This is annual award bestowed by the Royal College to individuals who have demonstrated creativity and (at least some degree of) success in communicating aspects of psychiatry and its related sciences to different audiences. I think the Conversations programme (I’ll say more about this below) was a big factor in my nomination and having done bits of scicomm through stand up comedy, festivals and Twitter helped.
3. What drew you to science communication?
Deep down I suspect it is the unrelenting rankling feeling that simply not enough people are asking for my opinion on matters and that I can’t keep waiting around for them to ask me.
Apart from that, it is something that I think is very important and as it seemed to be something I have a bit of a knack for, I got into it and thoroughly enjoyed it. Interestingly, I have done a fair bit of scicomm in the background with COVID-19, which has brought into sharp relief many of the problems we have with the conduct and communication of science, and it has been challenging to think of how to communicate information clearly and precisely at a time when the consequences are so important and immediate.
4. Science communication is complex. What are, in your opinion, some of the challenges of effectively communicating research today?
I think science communication is subject to the same forces that hamper and distort information communication throughout our media and political systems: simplification, sensationalisation, decontextualisation, removal of nuance and uncertainty and forced reassurance/optimism. There is a communication formula that essentially states you should have a simple clear point(s), open with something attention grabbing, stay in the immediate realm of what you are discussing and end with some sort of a positive message. All of these are employed ostensibly based on a belief/narrative about what the public (the consumers of information) want and more importantly, can comprehend, which far too often leads to communicating a message, rather than communicating information. To me the challenge is resisting these forces to communicate complex information with uncertainty, nuance and context to inform and educate. Think more in terms of improving as a communicator rather than the perceived limitations of your potential audience.

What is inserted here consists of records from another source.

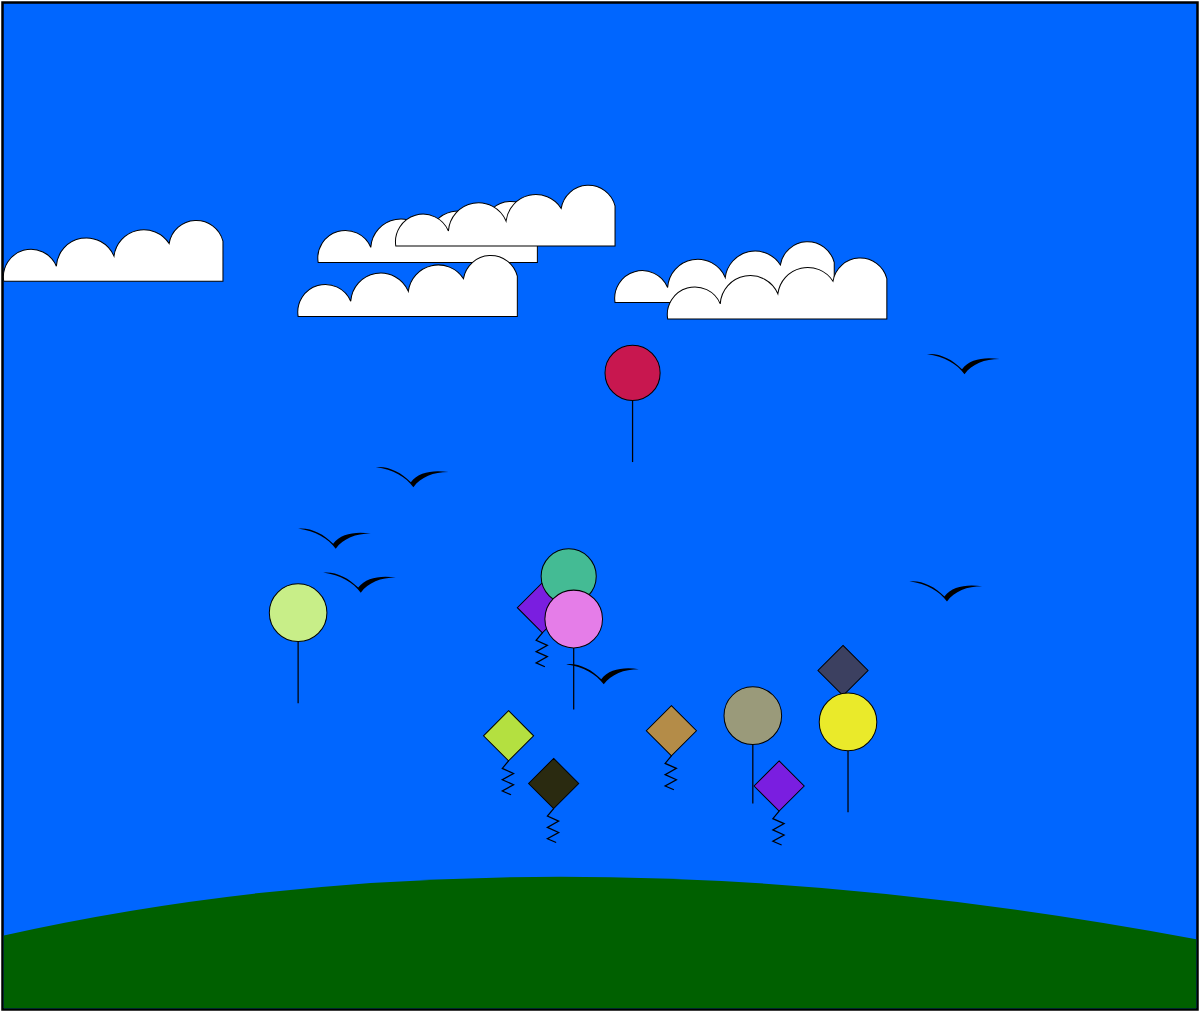
<!DOCTYPE html>
<html lang="en">
<head>
<meta charset="utf-8">
<title>Balloons and Kites over the Hill</title>
<link rel="stylesheet" href="https://fonts.googleapis.com/css2?family=Roboto&display=swap">
<style>
  :root {
    --frame: #000000;
    --sky: #0066ff;
    --hill: #006000;
    --cloud: #ffffff;
    --outline: #000000;
    --bird: #000000;
    --balloon-red: #c8174f;
    --balloon-lime: #c8ee88;
    --balloon-teal: #44bb94;
    --balloon-pink: #e57de8;
    --balloon-sage: #9a9a7a;
    --balloon-yellow: #eaea2a;
    --kite-violet: #7a1ee0;
    --kite-lime: #b4e040;
    --kite-dark: #2a2a10;
    --kite-tan: #b48c48;
    --kite-navy: #3c4060;
  }
  html, body {
    margin: 0;
    padding: 0;
    width: 1200px;
    height: 1012px;
    overflow: hidden;
    background: #ffffff;
    font-family: "Roboto", sans-serif;
  }
  .scene { display: block; width: 1200px; height: 1012px; }
  .cloud { fill: var(--cloud); stroke: var(--outline); stroke-width: 0.8; }
  .bird { fill: var(--bird); }
  .string { stroke: var(--outline); stroke-width: 1; fill: none; }
  .balloon, .kite-body { stroke: var(--outline); stroke-width: 0.8; }
  .kite-tail { stroke: var(--outline); stroke-width: 1; fill: none; }
</style>
</head>
<body>
<svg class="scene" viewBox="0 0 958 806" preserveAspectRatio="none" role="img" aria-label="Balloons, kites and birds in a blue sky with clouds above a green hill">
  <defs>
    <path id="cloud-shape" class="cloud" d="M0,52 A22,22 0 0 1 42,40 A24,24 0 0 1 88,32 A24,24 0 0 1 132,22 A22,22 0 0 1 175,20 V52 Z"/>
    <path id="bird-shape" class="bird" d="M0,0 C10,-1 20,4 28,12 C34,4 46,2 58,4 C46,4 36,8 30,16 C24,8 14,2 0,0 Z"/>
    <g id="kite-tail-shape">
      <polyline class="kite-tail" points="0,20 -5,26 4,30 -5,35 4,39 -5,44 2,47"/>
    </g>
  </defs>

  <rect class="sky" x="2" y="2" width="954" height="802" fill="var(--sky)" stroke="var(--frame)" stroke-width="2"/>

  <g class="clouds">
    <use href="#cloud-shape" x="3" y="172"/>
    <use href="#cloud-shape" x="254" y="157"/>
    <use href="#cloud-shape" x="316" y="144"/>
    <use href="#cloud-shape" x="238" y="200"/>
    <use href="#cloud-shape" x="491" y="189"/>
    <use href="#cloud-shape" x="533" y="202"/>
  </g>

  <g class="birds">
    <use href="#bird-shape" x="740" y="282"/>
    <use href="#bird-shape" x="300" y="372"/>
    <use href="#bird-shape" x="238" y="421"/>
    <use href="#bird-shape" x="258" y="456"/>
    <use href="#bird-shape" x="726" y="463"/>
    <use href="#bird-shape" x="452" y="529"/>
  </g>

  <g class="kites">
    <g transform="translate(433,484)">
      <polygon class="kite-body" points="0,-20 20,0 0,20 -20,0" fill="var(--kite-violet)"/>
      <use href="#kite-tail-shape"/>
    </g>
    <g transform="translate(406,586)">
      <polygon class="kite-body" points="0,-20 20,0 0,20 -20,0" fill="var(--kite-lime)"/>
      <use href="#kite-tail-shape"/>
    </g>
    <g transform="translate(442,624)">
      <polygon class="kite-body" points="0,-20 20,0 0,20 -20,0" fill="var(--kite-dark)"/>
      <use href="#kite-tail-shape"/>
    </g>
    <g transform="translate(536,582)">
      <polygon class="kite-body" points="0,-20 20,0 0,20 -20,0" fill="var(--kite-tan)"/>
      <use href="#kite-tail-shape"/>
    </g>
    <g transform="translate(673,534)">
      <polygon class="kite-body" points="0,-20 20,0 0,20 -20,0" fill="var(--kite-navy)"/>
    </g>
  </g>

  <g class="balloons">
    <line class="string" x1="505" y1="319" x2="505" y2="368"/>
    <circle class="balloon" cx="505" cy="297" r="22" fill="var(--balloon-red)"/>

    <line class="string" x1="238" y1="511" x2="238" y2="560"/>
    <circle class="balloon" cx="238" cy="488" r="23" fill="var(--balloon-lime)"/>

    <circle class="balloon" cx="454" cy="459" r="22" fill="var(--balloon-teal)"/>

    <line class="string" x1="458" y1="516" x2="458" y2="565"/>
    <circle class="balloon" cx="458" cy="493" r="23" fill="var(--balloon-pink)"/>

    <line class="string" x1="601" y1="593" x2="601" y2="640"/>
    <circle class="balloon" cx="601" cy="570" r="23" fill="var(--balloon-sage)"/>

    <line class="string" x1="677" y1="598" x2="677" y2="647"/>
    <circle class="balloon" cx="677" cy="575" r="23" fill="var(--balloon-yellow)"/>
  </g>

  <g class="kite-front" transform="translate(622,626)">
    <polygon class="kite-body" points="0,-20 20,0 0,20 -20,0" fill="var(--kite-violet)"/>
    <use href="#kite-tail-shape"/>
  </g>

  <path class="hill" d="M3,745 Q430,650 955,748 V803 H3 Z" fill="var(--hill)"/>
</svg>
</body>
</html>
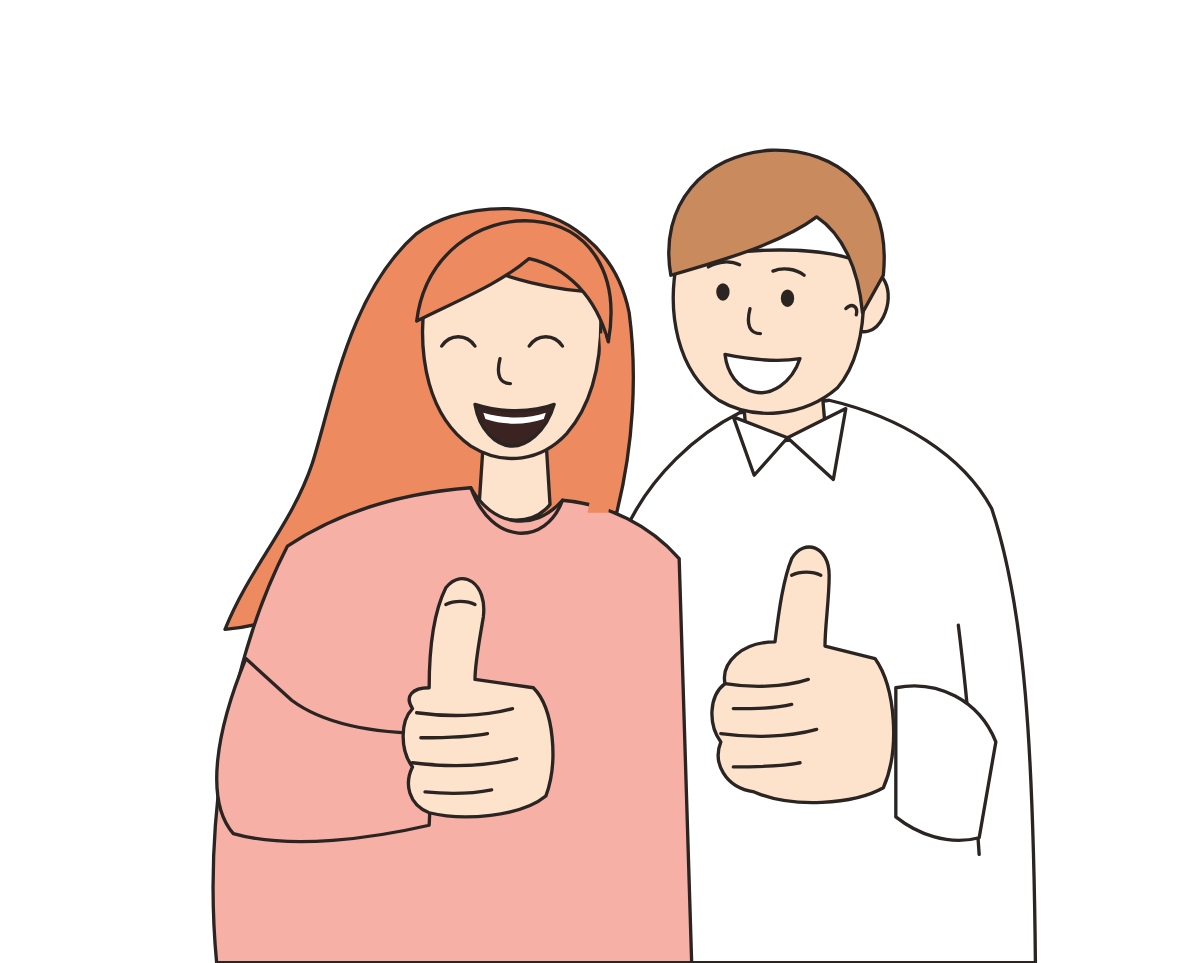
<!DOCTYPE html>
<html lang="en">
<head>
<meta charset="utf-8">
<title>Happy couple giving thumbs up</title>
<style>
  :root {
    --paper: #ffffff;
    --ink: #2a2422;
    --skin: #fde3cc;
    --skin-shade: #f3c9a8;
    --hair-red: #ee8a5f;
    --hair-red-dark: #dd7448;
    --hair-brown: #c98a5e;
    --top-pink: #f7b0a6;
    --top-pink-shade: #ee9a90;
    --shirt-white: #ffffff;
    --shirt-shade: #eef0f3;
    --mouth: #3a2320;
  }
  html, body { margin: 0; padding: 0; overflow: hidden; background: var(--paper); }
  .canvas { width: 1200px; height: 963px; display: block; }
  .line { stroke: var(--ink); stroke-width: 1.6; stroke-linejoin: round; stroke-linecap: round; }
  .skin { fill: var(--skin); }
  .hair-red { fill: var(--hair-red); }
  .hair-brown { fill: var(--hair-brown); }
  .top-pink { fill: var(--top-pink); }
  .shirt { fill: var(--shirt-white); }
  .no-fill { fill: none; }
</style>
</head>
<body>
<svg class="canvas" viewBox="0 0 576 462" role="img" aria-label="Smiling woman and man giving thumbs up">
  <rect width="576" height="462" fill="var(--paper)"/>

  <g id="man">
    <path class="shirt line" d="M300,255 C312,228 335,208 355,198 L398,192 C432,200 462,218 476,244 C492,292 496,360 497,462 L318,462 Z"/>
    <path class="line no-fill" d="M460,300 C465,340 468,380 470,410"/>
    <path class="skin line" d="M356,182 L358,206 C368,214 386,213 396,204 L394,180 Z"/>
    <path class="shirt line" d="M352,200 L362,228 L378,210 Z"/>
    <path class="shirt line" d="M378,210 L400,230 L406,196 Z"/>
    <path class="skin line" d="M412,130 C424,126 430,140 424,152 C420,160 414,160 410,158 Z"/>
    <path class="skin line" d="M325,125 C320,150 325,178 345,192 C362,202 386,200 402,186 C414,172 416,150 414,126 C395,118 360,118 325,125 Z"/>
    <path class="hair-brown line" d="M322,132 C316,98 338,74 370,72 C402,71 428,92 424,132 L414,150 C412,128 404,112 392,104 C376,116 350,124 322,132 Z"/>
    <ellipse cx="347" cy="140" rx="3.2" ry="4.2" fill="var(--ink)"/>
    <ellipse cx="378" cy="143" rx="3.2" ry="4.2" fill="var(--ink)"/>
    <path class="line no-fill" d="M340,128 C345,125 351,125 355,127"/>
    <path class="line no-fill" d="M371,130 C376,128 382,129 386,132"/>
    <path class="line no-fill" d="M360,148 C358,156 360,160 365,160"/>
    <path d="M348,170 C358,172 372,174 384,172 C380,184 370,190 362,188 C354,186 349,179 348,170 Z" fill="var(--paper)" class="line"/>
    <path class="line no-fill" d="M406,148 C409,145 412,147 411,151"/>

    <g id="man-hand">
      <path class="shirt line" d="M430,330 C450,326 470,336 478,356 L470,402 C455,406 440,400 430,392 Z"/>
      <path class="skin line" d="M372,308 C374,292 376,278 380,268 C386,258 398,262 398,276 C398,288 396,300 396,310 L420,316 C430,330 432,360 424,378 C410,386 380,388 362,380 C348,378 342,366 346,356 C340,348 340,334 348,328 C346,318 356,308 372,308 Z"/>
      <path class="line no-fill" d="M348,328 C360,330 376,330 388,326"/>
      <path class="line no-fill" d="M346,352 C360,354 378,354 392,350"/>
      <path class="line no-fill" d="M352,340 C362,340 372,340 380,338"/>
      <path class="line no-fill" d="M352,368 C362,368 374,368 384,366"/>
      <path class="line no-fill" d="M380,276 C384,274 390,274 394,276"/>
    </g>
  </g>

  <g id="woman">
    <path class="hair-red line" d="M200,112 C168,140 160,190 150,222 C140,252 120,272 108,302 C132,300 152,290 166,276 L182,252 L296,246 C304,214 306,180 302,150 C296,120 272,100 242,100 C222,100 208,106 200,112 Z"/>
    <path class="skin line" d="M232,212 L230,242 C240,252 256,252 264,242 L262,210 Z"/>
    <path class="top-pink line" d="M138,262 C168,242 200,236 226,234 C236,252 256,256 270,240 C292,242 312,252 326,268 L332,462 L104,462 C98,400 108,320 138,262 Z"/>
    <path class="line no-fill" d="M226,234 C236,262 262,262 270,240"/>
    <path class="skin line" d="M204,142 C200,172 206,200 226,214 C242,224 260,221 272,208 C286,192 290,168 288,140 C270,140 240,134 220,122 Z"/>
    <path class="hair-red line" d="M200,154 C204,122 230,104 256,106 C282,108 298,130 292,164 C286,142 272,128 254,124 C240,136 220,144 200,154 Z"/>
    <path class="hair-red" d="M290,160 C296,190 296,220 292,246 L282,246 C288,218 290,190 288,160 Z"/>
    <path class="line no-fill" d="M212,166 C216,160 224,160 228,166"/>
    <path class="line no-fill" d="M254,166 C258,160 266,160 270,166"/>
    <path class="line no-fill" d="M240,172 C238,180 240,184 245,184"/>
    <path d="M228,194 C240,198 256,198 266,194 C262,208 252,214 246,214 C238,214 230,206 228,194 Z" fill="var(--mouth)" class="line"/>
    <path d="M232,198 C242,201 254,201 262,198 L261,201 C252,204 242,204 233,201 Z" fill="var(--paper)"/>

    <g id="woman-hand">
      <path class="top-pink line" d="M118,316 C104,350 98,384 112,400 C140,408 180,402 206,396 L208,352 C180,352 156,348 140,336 Z"/>
      <path class="skin line" d="M206,330 C206,312 208,294 214,282 C222,272 234,280 232,296 C230,308 228,318 228,326 L256,330 C266,340 268,366 262,382 C250,392 222,394 206,390 C196,386 194,376 198,368 C192,360 192,346 198,340 C194,334 198,330 206,330 Z"/>
      <path class="line no-fill" d="M200,342 C214,344 232,344 246,340"/>
      <path class="line no-fill" d="M198,366 C214,368 232,368 248,364"/>
      <path class="line no-fill" d="M202,354 C212,354 224,354 234,352"/>
      <path class="line no-fill" d="M204,380 C214,381 226,381 236,379"/>
      <path class="line no-fill" d="M214,290 C218,288 224,288 228,290"/>
    </g>
  </g>
</svg>
</body>
</html>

5. Increasingly, a lot of researchers are using platforms such as Facebook and Twitter to communicate science. These platforms are very different from the typical platforms used to communicate science. What are your thoughts on the use of social media to communicate science.
These platforms are excellent and depending on how you use them, they can allow you to do really good science communication and deliver information in multiple levels of detail- a headline or short summary for everyone, more details for the more interested, in depth exploration and references for the seriously interested. You do need to mindful about how these platforms operate and women and individuals from minority groups are disproportionately targeted in these arenas.
6. You organize a very popular series of talks where people with mental health conditions shared their lived experience. Can you tell us a bit more about this, and why you think it’s important for researchers to regularly hear from people with mental health conditions?
So this is the Conversations with Experts by Experience programme, where we have people with lived experience of psychiatric illnesses (our teachers) talking to researchers interested in mental illness about the complex realities of mental illnesses and the huge variability in how these illnesses manifest and affect people. We started this so that researchers could get this important perspective on the reality of the conditions they study. This seems like a good thing in principle and our experience running the programme for the last 5 years has certainly confirmed this. Any time you take a complex condition into the lab, you will lose parts of it as you try and make it tractable to study. It’s important to know and remember what the reality of the condition is like and be aware of the bits you have lost in bringing it into the lab. This is all the more important when you deal with complex phenomena that are part of people’s inner worlds
7. Not all communication is about science. You regularly perform stand-up comedy. Can you tell us a bit more about it, and has stand-up influenced the way you communicate science?”
Stand up is a hobby and it is a great way of inviting/forcing people into your inner world, which can be awkward to do in regular conversation, certainly more than once.
Unlike science communication, stand up is performance. There is a lot that you can learn from performance that will help you become a better communicator and this has certainly helped me, and performance can help you get your message and information across more effectively. More often than not though, the main influence of stand up on my science communication is the often uncontrollable urge to fit a joke into any possible opening in the conversation, with at best mixed results.